Last week I was having “one of those days.”
I froze during a test that I should have aced. The test would have led to an interview for a job that I am more than qualified for on several levels. I felt like a failure. There was only one thing for me to do, create something.
In this case, I have had it in my mind that I need to “up-cycle” some old folding chairs. I already have the fabric so I just needed to stop by a local home improvement store and pick up some paint.
As I stood staring at the white, off-white, cream, buff, ivory and light honey, something caught my eye. It was red spray paint. Bright red paint that was perfect for outdoors. I didn't want red chairs so I stood there thinking about what I could cover in scarlet.
My mailbox was rusty. It had gone from black eight years ago to a sad brown streaked eyesore last week.
After getting instructions on prep, finding out that I needed to start by spraying another product over the box, letting it dry (I am so not that patient), I followed up with the beautiful color I had chosen.

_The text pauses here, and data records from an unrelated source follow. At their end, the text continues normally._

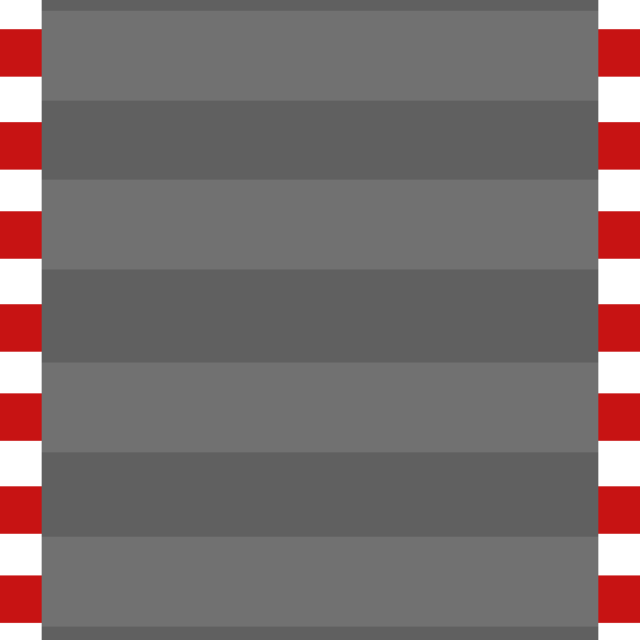
This pattern is drawn by a three.js fragment shader. Its source:

```glsl
varying vec2 vUv;

const vec3 RED = vec3(0.78, 0.075, 0.075);
const vec3 WHITE = vec3(1.0);
const vec3 LIGHT_GREY = vec3(0.443);
const vec3 DARK_GREY = vec3(0.377);

const float SOFTNESS = 0.0012;       // half width of every smoothed edge
const float ROAD_HALF_WIDTH = 0.4349;

const float KERB_START = 0.0638;     // centre of the lowest red block
const float KERB_PITCH = 0.14225;
const float KERB_HALF_HEIGHT = 0.0371;
const float KERB_ODD_SHIFT = -0.003; // every second block sits a little low

const float BAND_START = 0.094;      // centre of the lowest light band
const float BAND_PITCH = 0.2739;
const float BAND_HALF_HEIGHT = 0.0702;
const float BAND_WOBBLE = 0.0074;    // uneven spacing, cycling over three bands
const float BAND_PHASE = 1.961;
const float THIRD_TURN = 2.0944;

// Soft coverage of a strip around zero
float strip(float offset, float halfSize) {
  return 1.0 - smoothstep(-SOFTNESS, SOFTNESS, abs(offset) - halfSize);
}

// Index of the repeat nearest to a position
float nearestIndex(float position, float start, float pitch) {
  return floor((position - start) / pitch + 0.5);
}

vec3 kerbColor(float y) {
  float i = nearestIndex(y, KERB_START, KERB_PITCH);
  float center = KERB_START + i * KERB_PITCH + mod(i, 2.0) * KERB_ODD_SHIFT;
  return mix(WHITE, RED, strip(y - center, KERB_HALF_HEIGHT));
}

vec3 roadColor(float y) {
  float i = nearestIndex(y, BAND_START, BAND_PITCH);
  float wobble = BAND_WOBBLE * cos(THIRD_TURN * i + BAND_PHASE);
  float center = BAND_START + i * BAND_PITCH + wobble;
  return mix(DARK_GREY, LIGHT_GREY, strip(y - center, BAND_HALF_HEIGHT));
}

void main() {
  // Banded road between two striped kerbs
  float road = strip(vUv.x - 0.5, ROAD_HALF_WIDTH);
  gl_FragColor = vec4(mix(kerbColor(vUv.y), roadColor(vUv.y), road), 1.0);
}
```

Really, I think it was a cry for help. Something in me that said I needed to create something because in one, half-hour of my day I felt as if I had really messed up. In my heart I knew it could happen to anyone and that all things work out for a reason. My mind just needed to see it differently. Boy, do we see it differently now!
My darling husband was a good sport. He even seemed pleased that I hadn't reverted to my old ways of dealing with disappointment, but found something constructive to do. When he got home he helped me finish up, trying as hard as he could not to take over (after all, he has always been the project guy), and walking me through the finer points of using spray paint properly. Who knew you were supposed to take your time?
I still have to clean up a little overspray where the newspaper peeled away while I was working. We are now contemplating a whole new post. Of course, there is a little matter of the door sticking shut I will address before our mail carrier gets here today. But what I like best about driving down our street toward our house isn't my big bright mailbox, it's that I'm learning to turn disappoint into opportunity. Even something as trivial as the color of an everyday item, allowed me to feel as if I could be a bright spot somewhere, even if only at the end of my driveway.
What is your favorite turning a lemon day into lemonade story?